Why don't consumers use electronic banking products? towards a theory of obstacles, incentives, and opportunities
This paper proposes a framework for describing why consumers use electronic banking products such as electronic bill payment, credit cards, debit cards, stored value, and e-cash. The paper surveys the literature; reports on the results of several studies, and develops a framework for evaluating consumer electronic banking usage. The framework includes three primary factors that explain consumer electronic banking usage: (1) household wealth, (2) personal preferences (e.g., convenience, budgeting, control, incentives, involvement, security), and (3) transaction-specific factors (e.g., dollar size, variability of dollar amount, offline versus online location, etc.). A number of ad hoc theories could be created to explain payment instrument successes on a case by case basis. However, the author proposes that this general decision-making framework is a superior tool for management and public policy analysis because of its simplicity, ability to explain a range of outcomes, and ability to develop testable forecasts.
AUTHORS: Mantel, Brian
Financial account aggregation: the liability perspective

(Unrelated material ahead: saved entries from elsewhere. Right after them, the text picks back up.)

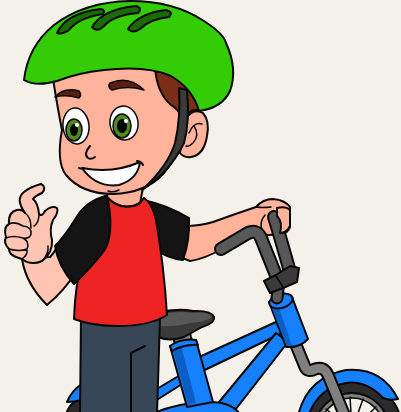
<!DOCTYPE html>
<html lang="en">
<head>
<meta charset="utf-8">
<title>Boy with a bicycle</title>
<style>
:root {
  --paper: #f4f0ea; --ink: #080808;
  --skin: #ffb39b; --skin-light: #ffc5b2; --skin-shade: #f79c80;
  --helmet: #33cc05; --vent: #1b6b04;
  --hair: #7a2e16; --brow: #5a1f10; --iris: #4f8a1c;
  --shirt: #ee2424; --sleeve: #141414; --jeans: #384758;
  --frame: #1780ff; --frame-dark: #0a5fc4;
  --metal: #808080; --grip: #585858; --saddle: #3a3a3a; --tyre: #2b2b2b;
}
html, body { margin: 0; background: var(--paper); overflow: hidden; }
svg { display: block; width: 401px; height: 412px; }
.line { stroke: var(--ink); stroke-width: 2; stroke-linejoin: round; stroke-linecap: round; }
.thin { stroke-width: 1.5; }
.open { fill: none; }
.paper { fill: var(--paper); }
.skin { fill: var(--skin); }
.skin-light { fill: var(--skin-light); }
.skin-shade { fill: var(--skin-shade); }
.helmet { fill: var(--helmet); }
.vent { fill: var(--vent); }
.hair { fill: var(--hair); }
.brow { fill: var(--brow); }
.iris { fill: var(--iris); }
.white { fill: #fff; }
.shirt { fill: var(--shirt); }
.sleeve { fill: var(--sleeve); }
.jeans { fill: var(--jeans); }
.frame { fill: var(--frame); }
.frame-dark { fill: var(--frame-dark); }
.metal { fill: var(--metal); }
.grip { fill: var(--grip); }
.saddle { fill: var(--saddle); }
.tyre { fill: var(--tyre); }
.tube { fill: none; stroke-linejoin: round; stroke-linecap: round; }
.tube-edge { stroke: var(--ink); }
.tube-grip { stroke: var(--grip); }
.tube-metal { stroke: var(--metal); }
</style>
</head>
<body>
<svg viewBox="0 0 401 412" role="img" aria-label="Smiling boy in a green helmet standing beside a blue bicycle">
  <defs>
    <path id="bar-far" d="M274 217 Q280 236 290 272"/>
    <path id="bar-near" d="M221 249 L248 233 Q257 229 261 238 L279 283"/>
    <path id="bar-stem" d="M279 280 L277 298"/>
    <path id="fork" d="M296 345 L305 367 Q308 373 315 369 Q324 366 328 375 L344 414"/>
  </defs>

  <rect class="paper" width="401" height="412"/>

  <g id="rear-wheel">
    <path class="tyre line" d="M66 414 Q70 402 82 398 L90 414Z"/>
    <path class="frame line" d="M67 402 Q72 390 82 384 V400 Q74 402 67 402Z"/>
  </g>

  <g id="front-wheel">
    <circle class="tyre line" cx="352" cy="430" r="50"/>
    <circle class="metal line" cx="352" cy="430" r="37"/>
    <circle class="paper line thin" cx="352" cy="430" r="32"/>
    <path class="line thin open" d="M352 430 L326 409 M352 430 L337 399 M352 430 L350 397 M352 430 L363 399 M352 430 L376 407"/>
    <path class="frame line" d="M299 412 Q309 377 346 370 Q382 367 398 399 Q390 401 383 398 Q366 380 346 383 Q319 388 309 414 H299Z"/>
  </g>

  <g id="bike-frame">
    <path class="frame line" d="M150 393 L187 371 L190 379 L152 403Z"/>
    <path class="frame line" d="M186 363 L276 322 L282 333 L190 377Z"/>
    <path class="frame line" d="M215 407 L276 333 L288 342 L232 414 H214Z"/>
    <path class="frame line" d="M152 414 Q176 403 206 402 Q231 401 240 414Z"/>
    <path class="frame line" d="M170 346 L196 340 L213 402 L187 407Z"/>
    <path class="frame-dark" d="M172 347 L181 345 L196 403 L188 405Z"/>
    <path class="metal line" d="M173 335 L190 333 L192 341 L175 345Z"/>
    <path class="frame line" d="M170 346 Q181 338 196 340 L198 345 Q184 344 172 351Z"/>
  </g>

  <g id="saddle">
    <path class="saddle line" d="M158 313 Q176 308 193 311 Q211 310 214 317 Q215 323 202 327 L184 337 Q170 342 158 337Z"/>
    <path class="grip" d="M160 315 Q176 310 193 313 Q209 312 212 317 Q206 322 190 323 Q174 327 160 326Z"/>
  </g>

  <g id="steering">
    <use href="#fork" class="tube tube-edge" stroke-width="13"/>
    <use href="#fork" class="tube tube-metal" stroke-width="9"/>
    <path class="frame line" d="M269 302 Q279 292 292 297 L308 339 Q300 348 286 347Z"/>
    <path class="frame-dark" d="M271 306 L278 305 L292 346 L287 346Z"/>
    <ellipse class="frame line" cx="281" cy="301" rx="12" ry="7" transform="rotate(-16 281 301)"/>
    <use href="#bar-stem" class="tube tube-edge" stroke-width="13"/>
    <use href="#bar-stem" class="tube tube-grip" stroke-width="9"/>
  </g>

  <g id="jeans">
    <path class="jeans line" d="M81 316 L80 414 H157 L160 318Z"/>
    <path class="line open" d="M131 414 V353 L145 346"/>
  </g>

  <g id="far-arm">
    <path class="skin line" d="M184 226 Q200 226 213 222 Q235 214 256 207 Q263 199 273 199 Q285 200 290 207 L290 227 Q286 236 277 234 Q264 237 257 231 Q240 240 222 249 Q204 259 190 261 L180 257Z"/>
    <path class="line thin open" d="M256 207 Q263 208 271 207 M262 230 Q259 222 265 215"/>
    <path class="sleeve line" d="M143 200 Q167 205 189 218 Q190 240 183 260 Q168 259 151 247Z"/>
  </g>

  <g id="handlebar">
    <use href="#bar-far" class="tube tube-edge" stroke-width="14"/>
    <use href="#bar-far" class="tube tube-grip" stroke-width="10"/>
    <path class="skin line" d="M277 208 Q286 206 290 210 V226 Q287 233 280 233 Q283 222 277 216Z"/>
    <use href="#bar-near" class="tube tube-edge" stroke-width="14"/>
    <use href="#bar-near" class="tube tube-grip" stroke-width="10"/>
    <path class="saddle line" d="M264 281 L276 275 L290 266 L299 268 L297 282 L283 288 L270 293Z"/>
    <path class="line thin open" d="M276 276 L283 287"/>
  </g>

  <g id="torso">
    <path class="skin line" d="M107 190 L106 200 Q122 214 140 203 L143 188Z"/>
    <path class="shirt line" d="M103 197 Q111 194 116 199 Q126 210 139 204 L144 198 Q152 203 156 220 Q164 266 167 315 Q150 326 118 326 Q92 326 74 319 Q75 287 82 260 Q86 216 103 197Z"/>
    <path class="skin" d="M109 190 L108 197 Q124 211 139 202 L141 189Z"/>
    <path class="line open" d="M106 196 Q122 214 141 202"/>
  </g>

  <g id="near-arm">
    <path class="skin-light line" d="M22 259 Q26 284 47 305 Q65 290 76 272 L59 243 Q55 252 50 257Z"/>
    <path class="sleeve line" d="M106 196 Q86 201 76 218 Q65 236 55 246 Q58 266 74 284 Q91 268 104 251 Q112 238 110 214 Q109 202 106 196Z"/>
    <path class="skin-light line" d="M25 213 Q15 199 24 192 Q30 187 41 184 Q47 187 42 193 Q35 196 33 199 Q38 203 39 214 Q42 217 45 211 Q52 205 57 208 Q59 212 53 220 Q49 229 52 240 Q53 253 42 261 Q31 266 22 259 Q9 256 9 249 Q3 243 6 237 Q3 227 9 224 Q8 212 17 210 Q22 209 25 213Z"/>
    <path class="line thin open" d="M9 224 Q15 221 23 226 Q32 227 31 234 Q30 239 23 238 Q13 235 6 238 M23 238 Q30 242 27 249 Q20 252 9 249 M25 213 Q31 217 31 228 M39 214 Q39 223 34 226 M27 249 Q28 255 22 259 M48 246 Q49 254 42 261"/>
  </g>

  <g id="head">
    <path class="hair line" d="M151 70 L192 80 L200 112 Q192 113 186 128 L172 110Z"/>
    <path class="skin line" d="M184 121 Q193 107 203 113 Q210 121 207 136 Q204 155 191 157 Q184 158 180 153Z"/>
    <path class="line thin open" d="M189 133 Q194 121 202 124 M194 126 Q200 135 193 143 Q189 147 186 146"/>
    <path class="skin line" d="M53 79 Q58 110 62 130 Q56 162 66 175 Q82 194 113 194 Q146 193 164 173 Q178 157 184 132 L185 118 Q177 106 171 102 L156 65 H62Z"/>
    <path class="hair line" d="M155 68 Q157 93 171 105 Q178 109 184 120 Q190 107 199 111 L192 82Z"/>

    <g id="eyes">
      <ellipse class="white line thin" cx="76" cy="126" rx="13" ry="18" transform="rotate(-6 76 126)"/>
      <ellipse class="iris line thin" cx="74" cy="130" rx="8" ry="11"/>
      <ellipse cx="74" cy="130" rx="4" ry="6"/>
      <circle class="white" cx="77" cy="125" r="2"/>
      <ellipse class="white line thin" cx="124" cy="123" rx="14" ry="17" transform="rotate(-8 124 123)"/>
      <ellipse class="iris line thin" cx="122" cy="126" rx="9" ry="12"/>
      <ellipse cx="122" cy="126" rx="5" ry="7"/>
      <circle class="white" cx="126" cy="121" r="2"/>
    </g>
    <path class="brow line thin" d="M55 97 Q64 87 79 91 Q82 95 79 98 Q66 94 55 97Z"/>
    <path class="brow line thin" d="M110 83 Q129 75 144 90 Q128 85 112 90 Q107 87 110 83Z"/>
    <path class="line open" d="M90 146 Q83 154 88 158 Q91 160 95 157"/>

    <g id="smile">
      <path class="white line" d="M82 168 Q113 174 140 162 Q138 179 119 185 Q96 188 82 168Z"/>
      <path class="line open" d="M79 168 Q80 169 84 168 M137 161 Q141 161 143 165"/>
      <path class="line thin open" d="M108 191 Q113 193 119 190"/>
    </g>
  </g>

  <g id="chin-strap">
    <path class="saddle line" d="M179 88 L187 90 Q190 121 184 143 Q170 172 142 190 Q168 166 175 143 Q181 117 179 88Z"/>
  </g>

  <g id="helmet">
    <path class="helmet line" d="M24 80 Q28 46 54 25 Q84 2 130 1 Q174 1 204 21 Q224 34 226 43 Q238 69 230 91 Q222 108 199 111 Q193 89 171 76 Q146 65 104 70 Q77 73 57 81 Q36 87 24 80Z"/>
    <g id="vents" class="line">
      <path class="vent" d="M57 33 Q66 13 101 9 Q106 10 103 14 Q78 18 69 30 Q62 35 57 33Z"/>
      <path class="vent" d="M92 27 Q103 9 136 6 Q143 8 138 13 Q114 15 104 26 Q97 33 92 27Z"/>
      <path class="vent" d="M128 29 Q139 13 166 10 Q174 12 169 17 Q150 19 140 29 Q133 34 128 29Z"/>
    </g>
  </g>
</svg>
</body>
</html>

This article describes financial account aggregation and explores potential financial risks to the consumer and account holding financial institutions from aggregation. The current state of the law and contractual relationships relevant to such risks are analyzed. These risks include, theoretically, an increase in the incidence of unauthorized transactions due to the concentration of information (including consumer user/IDs and passwords) and losses to the consumer as a result of reliance upon bad or old account data. ; The following conclusions are reached under the law as it is today: (1) parties other than the consumer appear to bear the ultimate liability for financial losses in most situations where an unauthorized transaction occurs (whether or not the consumer has signed up for an aggregation service), and (2) parties other than the account holding financial institution appear to bear the ultimate responsibility for financial losses resulting from unauthorized transactions in a number of situations. With respect to losses resulting from reliance upon bad account data, it is suggested that this has not been much of a practical problem to date; however, if it does become problematic, the consumer will probably have a more difficult time shifting losses to either the account holding financial institution or another party. ; The Article evaluates whether the currently existing laws and regulations are adequate to protect consumers and concludes that additional regulation is not needed at this time, given both the absence of any significant dollar clearly losses clearly tied to aggregation and the relatively small number of consumers using aggregation. It suggests that existing laws and regulations may be sufficient to protect the consumer and that new laws and regulations should not be added until it has been demonstrated that existing ones are not adequate to handle problems with aggregation services. It points out that where theoretical problems are "solved" by new legislation/regulations before problems actually develop, the solutions may be unnecessary or result in unanticipated negative consequences. It recommends that regulators continue to monitor business practices and developments in connection with the aggregation product and take regulatory action if the need arises.
AUTHORS: Spiotto, Ann H.